When planning a class assembly reception, first determine the goals of the event and the level of formality you want to establish. The natural elements will soon fall into place, including the guest list and the schedule of events. If you get stuck for ideas, have students give their opinions; you may even want to organise some of them into a planning committee.
Guests of honour are a regular installation at class assembly receptions. They often give speeches to share their experiences and motivate students. Decide on what values or message you want to leave your audience with and plan your guest speakers accordingly.
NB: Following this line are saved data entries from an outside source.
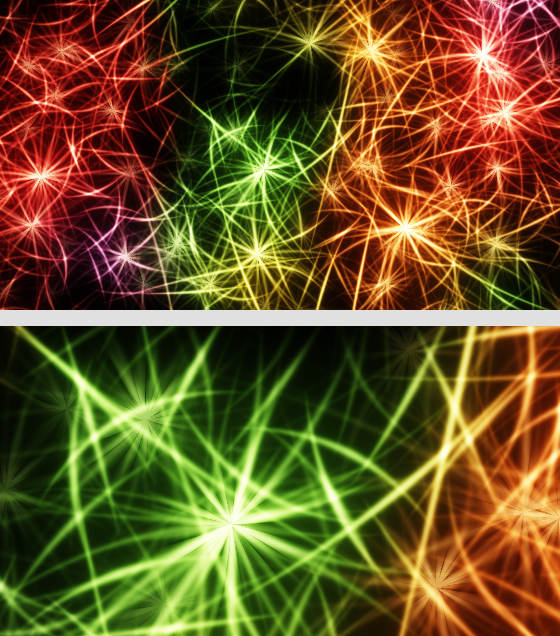
Top, the full canvas; bottom, a detail of the centre.
Give the GLSL for this background, as a WebGL 1 fragment shader.

```glsl
precision highp float;
uniform vec2 u_resolution;

#define EXPOSURE 1.9
#define HAZE 0.34
#define RAY_WIDTH 0.005
#define FILAMENTS 28
#define BURST_CELL 0.36
#define FIBRE_CELL 0.13
#define RED vec3(1.0, 0.10, 0.09)
#define ORANGE vec3(1.0, 0.29, 0.06)
#define YELLOW vec3(0.95, 0.66, 0.08)
#define GREEN vec3(0.36, 0.74, 0.14)
#define VIOLET vec3(0.66, 0.22, 0.55)
#define HOT vec3(0.60, 0.62, 0.40)

const float TAU = 6.2831853;

vec3 hash3(vec2 p) {
    vec3 k = vec3(dot(p, vec2(127.1, 311.7)), dot(p, vec2(269.5, 183.3)), dot(p, vec2(419.2, 371.9)));
    return fract(sin(k) * 43758.547);
}

float valueNoise(vec2 p) {
    vec2 i = floor(p), f = fract(p);
    f = f * f * (3.0 - 2.0 * f);
    float low = mix(hash3(i).x, hash3(i + vec2(1.0, 0.0)).x, f.x);
    float high = mix(hash3(i + vec2(0.0, 1.0)).x, hash3(i + 1.0).x, f.x);
    return mix(low, high, f.y);
}

float spot(vec2 p, vec2 centre, float radius) {
    vec2 d = (p - centre) / radius;
    return exp(-dot(d, d));
}

// Broad colour zones, left to right, with local tints
vec3 hueAt(vec2 p) {
    p.x += 0.06 * sin(p.y * 7.0);
    vec3 c = mix(RED, GREEN, smoothstep(0.46, 0.62, p.x));
    c = mix(c, ORANGE, smoothstep(0.95, 1.15, p.x));
    c = mix(c, RED, 0.85 * smoothstep(1.3, 1.5, p.x) * smoothstep(0.25, 0.6, p.y));
    c = mix(c, VIOLET, spot(p, vec2(0.42, 0.17), 0.19));
    c = mix(c, VIOLET, 0.7 * spot(p, vec2(1.75, 1.0), 0.18));
    c = mix(c, YELLOW, spot(p, vec2(0.93, 0.04), 0.2));
    c = mix(c, YELLOW, 0.8 * spot(p, vec2(0.98, 1.0), 0.22));
    return mix(c, GREEN, spot(p, vec2(1.68, 0.02), 0.2));
}

// Soft halo in x, sharp core in y
vec2 strand(float dist, float width) {
    float d = dist / width;
    return vec2(0.15 * exp(-0.35 * d), 0.95 * exp(-d * d));
}

// Coloured light with a pale centre where it is strongest
vec3 tint(vec3 hue, vec2 glow) {
    return hue * (glow.x + glow.y) + HOT * min(glow.y * glow.y, 2.5);
}

// One ring of tapered, bent rays, one per angular sector
vec2 rays(float r, float turn, float count, float curl, vec2 seed, float reach) {
    float s = r / reach;
    float sector = fract(turn + curl * s) * count;
    float id = floor(sector), f = sector - id;
    vec3 h = hash3(seed + id * vec2(1.37, 2.11));
    float bend = (fract(h.x * 17.0) - 0.5) * 0.7 * s;
    float dist = abs(f - 0.5 - (h.x - 0.5) * 0.45 - bend) * TAU / count * r;
    float taper = max(0.0, 1.0 - s / mix(0.2, 1.0, h.y * h.y));
    float border = smoothstep(0.0, 0.2, 1.0 - abs(2.0 * f - 1.0));
    border = mix(1.0, border, smoothstep(0.0, 0.08, s));
    float width = RAY_WIDTH * (0.4 + taper) * mix(0.6, 1.1, h.z);
    return strand(dist, width) * taper * border * (0.3 + 0.7 * h.z);
}

// Starbursts scattered on a jittered grid
vec3 bursts(vec2 p, float cell, float seed) {
    vec3 light = vec3(0.0);
    float reach = cell * 1.6;
    for (int k = 0; k < 25; k++) {
        vec2 id = floor(p / cell) + vec2(mod(float(k), 5.0), floor(float(k) / 5.0)) - 2.0;
        vec3 h = hash3(id + seed);
        vec2 centre = (id + 0.5 + (h.xy - 0.5) * 0.7) * cell;
        vec2 d = p - centre, key = id * 3.7 + seed;
        float r = length(d);
        if (r > reach) continue;
        float turn = atan(d.y, d.x) / TAU + h.x;
        vec2 glow = rays(r, turn, 7.0, 0.12 * (h.y - 0.5), key, reach);
        glow += rays(r, turn, 13.0, -0.09, key + 31.0, reach);
        glow += 0.8 * rays(r, turn, 22.0, 0.06, key + 67.0, reach * 0.9);
        glow.x += HAZE * (1.0 - r / reach) * exp(-4.0 * r / reach);
        light += tint(hueAt(mix(p, centre, 0.25)), glow) * mix(0.12, 1.1, h.z * h.z);
    }
    return light;
}

// Tapered parabolic stroke
vec2 arc(vec2 q, float angle, float curve, float halfLength) {
    float c = cos(angle), s = sin(angle);
    q = vec2(c * q.x + s * q.y, c * q.y - s * q.x);
    float slope = 2.0 * curve * q.x;
    float dist = abs(q.y - curve * q.x * q.x) / sqrt(1.0 + slope * slope);
    float taper = max(0.0, 1.0 - abs(q.x) / halfLength);
    return strand(dist, RAY_WIDTH * (0.4 + 0.6 * taper)) * taper;
}

// Tangle of short bent hairs
vec2 fibres(vec2 p) {
    vec2 glow = vec2(0.0);
    for (int k = 0; k < 36; k++) {
        float n = mod(float(k), 9.0), strokeId = floor(float(k) / 9.0);
        vec2 id = floor(p / FIBRE_CELL) + vec2(mod(n, 3.0), floor(n / 3.0)) - 1.0;
        vec3 a = hash3(id + strokeId * 23.0), b = hash3(id + strokeId * 41.0 + 9.0);
        glow += arc(p - (id + a.xy) * FIBRE_CELL, a.z * TAU, 6.0 * (b.x - 0.5), FIBRE_CELL) * b.y;
    }
    return glow;
}

// Long, gently curved strands crossing the canvas
vec2 filaments(vec2 p, float aspect) {
    vec2 glow = vec2(0.0);
    for (int i = 0; i < FILAMENTS; i++) {
        vec3 a = hash3(vec2(float(i), 7.0)), b = hash3(vec2(float(i), 19.0));
        vec2 q = p - a.xy * vec2(aspect, 1.0);
        glow += arc(q, a.z * TAU, 1.2 * (b.x - 0.5), mix(0.2, 0.55, b.y)) * (0.4 + 0.8 * b.z);
    }
    return glow;
}

void main() {
    vec2 p = gl_FragCoord.xy / u_resolution.y;
    vec3 hue = hueAt(p);
    vec3 light = bursts(p, BURST_CELL, 3.0) + 0.35 * bursts(p + 0.07, BURST_CELL * 0.55, 41.0);
    light += 0.8 * tint(hue, fibres(p));

    // Dark pockets between the bursts
    float pockets = spot(p, vec2(0.5, 0.5), 0.13) + spot(p, vec2(0.0, 0.05), 0.2) + spot(p, vec2(0.95, 0.72), 0.12);
    light *= mix(0.25, 1.15, smoothstep(0.2, 0.65, valueNoise(p * 4.0 + 5.0))) * (1.0 - 0.75 * pockets);
    light += tint(hue, filaments(p, u_resolution.x / u_resolution.y));

    // Film-like exposure, then deeper shadows
    vec3 color = 1.0 - exp(-EXPOSURE * light);
    color = mix(color, color * color * (3.0 - 2.0 * color), 0.6);
    gl_FragColor = vec4(color, 1.0);
}
```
A graduation assembly could benefit from listening from a member of the school's alumni; a sports assembly may want to hear from a local sports hero; a class assembly at a Catholic school would be interested in hearing from their community priest or bishop.
Awards for things like academic achievement, sports accomplishments, citizenship and leadership are another typical feature at a class assembly reception. There are plenty of awards that fit into those categories, so you'll have to decide on the ones that are most appropriate for the occasion or theme of the assembly. Winners could be honoured with a certificate, statue, ribbon, scholarship, or even a gift token. Don't forget to take photos of the winners.
Food and Refreshments
Food and refreshments should follow the tone and scope of the assembly reception. A class of university art students could be treated to wine tastings and hors d'oeuvres; a purely celebratory assembly could include a champagne service, and an end-of-year formal affair would fit well with a sit-down dinner. Of course, assembly receptions for younger students would have to be alcohol-free but they can still enjoy a casual table of sweet treats, like cupcakes, crispy squares, and brownies. Middle and high school graduation assembly nights work well as sit-down buffet dinners.
It's not unusual to have class assembly receptions in the school auditorium or amphitheatre, but if you're looking for something a little different, there are a few other ideas to consider. Why not hold the reception outdoors? If the school has a beautiful garden or sports arena, this location could provide plenty of space to set up a podium, tables, and seating as needed. For peaceful respite from the school, especially when regular classes are commencing at the same time as the assembly, look for a nearby chapel or reception hall that accommodates private functions.
Coming up with all of the money to carry out your good ideas may be tricky. Leading up to the event, have students do some of the fundraising by selling raffle tickets, holding a car wash, or bake sale. If the school has business classes, try to make the fundraising into an entrepreneurial challenge for the students in the class. When it comes to the actual night of the assembly, you may want to raise money during the event if there is a special charity or fund that the school supports, such as a sister school in a third world country, or a local library that distributes books for the blind.